~Stevie Nicks, after performing Blue Lamp live, Phoenix, AZ 1981

[On her bedroom] "Yes, it is. It's fabulous, not because there's a lot of expensive stuff in it but because of all the neat stuff I've collected since I was in high school. There's a lamp that my mom bought for me when I first joined Fleetwood Mac. It's a blue Tiffany lamp, dark blue, and it's called the Blue Lamp."
~Stevie Nicks, Rolling Stone, September 22, 1994

[In response to a fan asking "what the deal was" with the Blue Lamp] "The Blue Lamp is a real Tiffany lamp... it was the first night after I joined Fleetwood Mac, my mom bought that lamp for me. So it was the first really beautiful thing that I got. And it was from her, and I ended up carrying it back from Phoenix to Los Angeles on the plane and they didn't want to let me on the plane with this blue lamp, and I said, 'well, then you're going to have to run over me, 'cause we're not going without the lamp.' [audience laughs] So the blue lamp became, like, this, you know... it still sits right in my living room in Phoenix; it's a beautiful lamp, and people write songs about it, and people walk in the house and say, 'oh, that's the blue lamp," like you just said, you know. So yeah... it really exists. It's really a lamp."
~Stevie Nicks, VH1 Storytellers, 1998

"I need to hear more echoey stuff on the piano, you guys...I mean, just snow and any...make it sound know...just as *weird* as possible, because that's what...ya know...because it's like such an an old Dickens character walking around going "could you give me a dime?"
~Stevie Nicks working through a very early demo of Blue Lamp


"Gold and Braid, another song on Enchanted, is an unreleased track from my Bella Donna sessions, and it's about Lindsey wanting more from me in our relationship.
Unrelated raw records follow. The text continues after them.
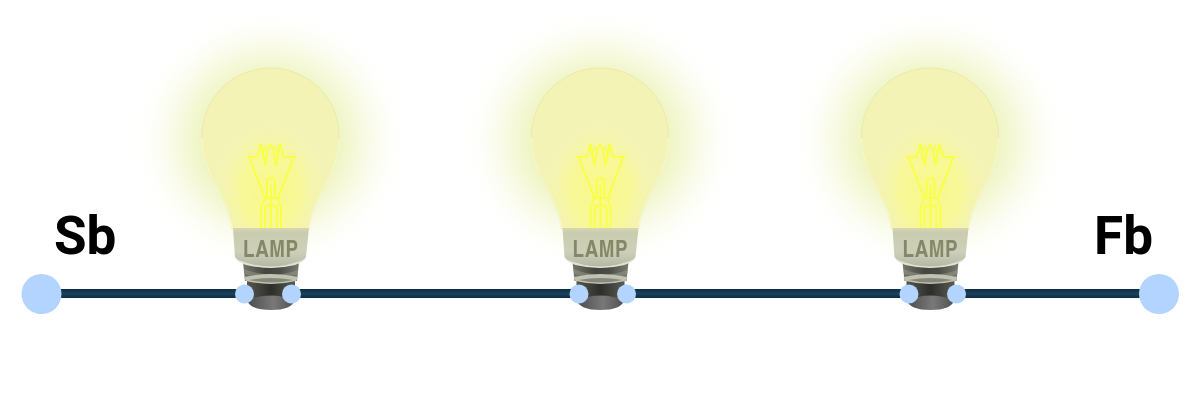
<!DOCTYPE html>
<html lang="en">
<head>
<meta charset="utf-8">
<title>Three lamps on a line</title>
<style>
:root {
  --paper: #ffffff;
  --ink: #000000;
  --wire-top: #0f2c44;
  --wire-mid: #1b4059;
  --node: #b3d4ff;
  --glass: #f3f3b6;
  --filament: #f8ff45;
  --lamp-text: #858868;
}
* { margin: 0; box-sizing: border-box; }
html, body { width: 1200px; height: 403px; overflow: hidden; background: var(--paper); }
.circuit { position: relative; width: 1200px; height: 403px; overflow: hidden; }
.circuit svg { position: absolute; inset: 0; display: block; }
.terminal {
  position: absolute; top: 205px;
  font: 700 53px/62px Roboto, "Noto Sans", sans-serif;
  color: var(--ink);
}
.terminal-start { left: 54px; }
.terminal-end { right: 47px; }
.node { fill: var(--node); }
.filament { fill: none; stroke: var(--filament); stroke-width: 2; stroke-linejoin: round; }
.lamp-label {
  font: 700 23px "TeX Gyre Heros Cn", Roboto, sans-serif;
  fill: var(--lamp-text);
}
</style>
</head>
<body>
<main class="circuit">
  <svg width="1200" height="403" viewBox="0 0 1200 403" role="img" aria-label="Three glowing lamps joined by a wire">
    <defs>
      <radialGradient id="halo">
        <stop offset="0" stop-color="#eef3b4"/>
        <stop offset=".48" stop-color="#eef4bd" stop-opacity=".95"/>
        <stop offset=".62" stop-color="#f0f5c4" stop-opacity=".65"/>
        <stop offset=".8" stop-color="#f5f8d8" stop-opacity=".3"/>
        <stop offset="1" stop-color="#ffffff" stop-opacity="0"/>
      </radialGradient>
      <radialGradient id="inner-glow">
        <stop offset="0" stop-color="#f9f98a"/>
        <stop offset=".55" stop-color="#f8f894" stop-opacity=".85"/>
        <stop offset="1" stop-color="#f4f4b0" stop-opacity="0"/>
      </radialGradient>
      <linearGradient id="collar" x2="0" y2="1">
        <stop offset="0" stop-color="#d6d8ae"/>
        <stop offset=".12" stop-color="#c9ccb0"/>
        <stop offset=".6" stop-color="#cdd0b9"/>
        <stop offset="1" stop-color="#b3b6a2"/>
      </linearGradient>
      <linearGradient id="thread">
        <stop offset="0" stop-color="#74756a"/>
        <stop offset=".4" stop-color="#45463f"/>
        <stop offset=".65" stop-color="#4b4c45"/>
        <stop offset="1" stop-color="#7b7c70"/>
      </linearGradient>
      <linearGradient id="lower-thread">
        <stop offset="0" stop-color="#56574f"/>
        <stop offset=".5" stop-color="#2d2e2a"/>
        <stop offset="1" stop-color="#5b5c54"/>
      </linearGradient>
      <linearGradient id="contact">
        <stop offset="0" stop-color="#4c4c4c"/>
        <stop offset=".55" stop-color="#787878"/>
        <stop offset="1" stop-color="#505050"/>
      </linearGradient>
      <linearGradient id="wire" x2="0" y2="1">
        <stop offset="0" stop-color="var(--wire-top)"/>
        <stop offset=".5" stop-color="var(--wire-mid)"/>
        <stop offset="1" stop-color="var(--wire-top)"/>
      </linearGradient>
      <clipPath id="glass-clip">
        <path d="M232 229C228 195 202 178 202 136A68.500 68 0 0 1 339 136C339 178 313 195 309 229Z"/>
      </clipPath>
      <g id="lamp">
        <g clip-path="url(#glass-clip)">
          <rect x="200" y="66" width="141" height="164" fill="var(--glass)"/>
          <ellipse cx="270.500" cy="190" rx="56" ry="68" fill="url(#inner-glow)"/>
        </g>
        <path d="M232 229C228 195 202 178 202 136A68.500 68 0 0 1 339 136C339 178 313 195 309 229" fill="none" stroke="#e9ebaa"/>
        <path d="M339 138C338 178 313 195 309 228M202 138C203 178 228 195 232 228" fill="none" stroke="#fafbd8" stroke-width="1"/>
        <g class="filament">
          <path d="M247 157H257L261 145L265 165L268 148L270.500 145L273 148L276 165L280 145L284 157H296"/>
          <path d="M259 145H263M278 145H282M262 156L266 146M279 156L275 146" stroke-width="1.500"/>
          <path d="M249 157L265 198M294 157L278 198"/>
          <path d="M265 198H278M265 198L261 208V228M278 198L281 208V228"/>
          <path d="M267 198V183Q267 178 271 178T275 183V198"/>
          <path d="M265 228V209Q265 205 271 205T277 209V228M271 185V228"/>
        </g>
        <path d="M243 262H299L297 281H245Z" fill="url(#thread)"/>
        <path d="M244 269Q271 280 298 270V274Q271 284 245 274Z" fill="#96988b" opacity=".55"/>
        <path d="M247 281H295V299H247Z" fill="url(#lower-thread)"/>
        <path d="M244 277Q271 271 298 277L296 281Q271 287 246 281Z" fill="#c0c3b1"/>
        <path d="M249 280Q271 285 293 280Q271 276 249 280Z" fill="#85887a"/>
        <path d="M247 300Q271 291 295 300Q292 310 271 310T247 300Z" fill="url(#contact)"/>
        <path d="M233 228H309L306 257Q305 260 295 264Q271 271 246 264Q236 260 235 257Z" fill="url(#collar)"/>
        <path d="M236 259Q271 274 305 259Q303 262 295 265Q271 271 246 265Q238 262 236 259Z" fill="#e0e3d2"/>
        <text class="lamp-label" x="243" y="257" textLength="55" lengthAdjust="spacing">LAMP</text>
      </g>
    </defs>

    <g class="halos" fill="url(#halo)">
      <ellipse cx="270" cy="140" rx="139" ry="132"/>
      <ellipse cx="600" cy="140" rx="139" ry="132"/>
      <ellipse cx="930" cy="140" rx="139" ry="132"/>
    </g>

    <g class="wires" fill="url(#wire)">
      <rect x="41" y="289" width="203" height="9"/>
      <rect x="292" y="289" width="287" height="9"/>
      <rect x="626" y="289" width="283" height="9"/>
      <rect x="956" y="289" width="203" height="9"/>
    </g>

    <g class="lamps">
      <use href="#lamp"/>
      <use href="#lamp" x="329.500"/>
      <use href="#lamp" x="659.500"/>
    </g>

    <g class="node">
      <circle cx="41.500" cy="294" r="20"/>
      <circle cx="244.500" cy="294" r="9.500"/>
      <circle cx="291.500" cy="294" r="9.500"/>
      <circle cx="579" cy="294" r="9.500"/>
      <circle cx="626.500" cy="294" r="9.500"/>
      <circle cx="909" cy="294" r="9.500"/>
      <circle cx="956.500" cy="294" r="9.500"/>
      <circle cx="1159" cy="294" r="20"/>
    </g>
  </svg>
  <p class="terminal terminal-start">Sb</p>
  <p class="terminal terminal-end">Fb</p>
</main>
</body>
</html>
But wanting to know everything about someone, which goes hand in hand with being in love, was never something I've ever wanted to share with anybody. Professionally, everybody always wanted me to be their idea of what I should be. I'd flat out look at people and say, 'You know I'm not gonna do what you want, so why do you bother?'"
~Stevie Nicks, Billboard, April 1998


"Jimmy Iovine brought me this song, written by Warren Zevon. I think Jimmy and I were fighting, and for some reason... I wasn't in a very "reconsider me" state of mind. I don't think Jimmy ever forgave me for not trusting his judgment... so, Jimmy, here it is, little one. Better late than never. And yes, Don Henley IS singing with me. (And Warren, thank you...)"
~Stevie Nicks, Enchanted liner notes/booklet, 1998

"When Jimmy [Iovine] brought me the song, he thought it was going to be a key song in my career, like a second 'Stop Draggin' My Heart Around.' But we got in a big fight because I really don't like to do other people's songs that often. That's why I write my own songs. I was pretty crazy at that point in my life, and you couldn't tell me anything. And I said to him, 'I would never say the words "reconsider me" to somebody. I would never ask somebody to reconsider loving me.' Well, he thought that was the biggest bunch of crap he'd ever heard; so we had a big fight about it, and that's just about the last time Jimmy and I ever worked together. But all these years later, I'm not uptight about it anymore. I'm delighted to be doing Warren's song now."
~Stevie Nicks, San Jose Mercury News, 7-98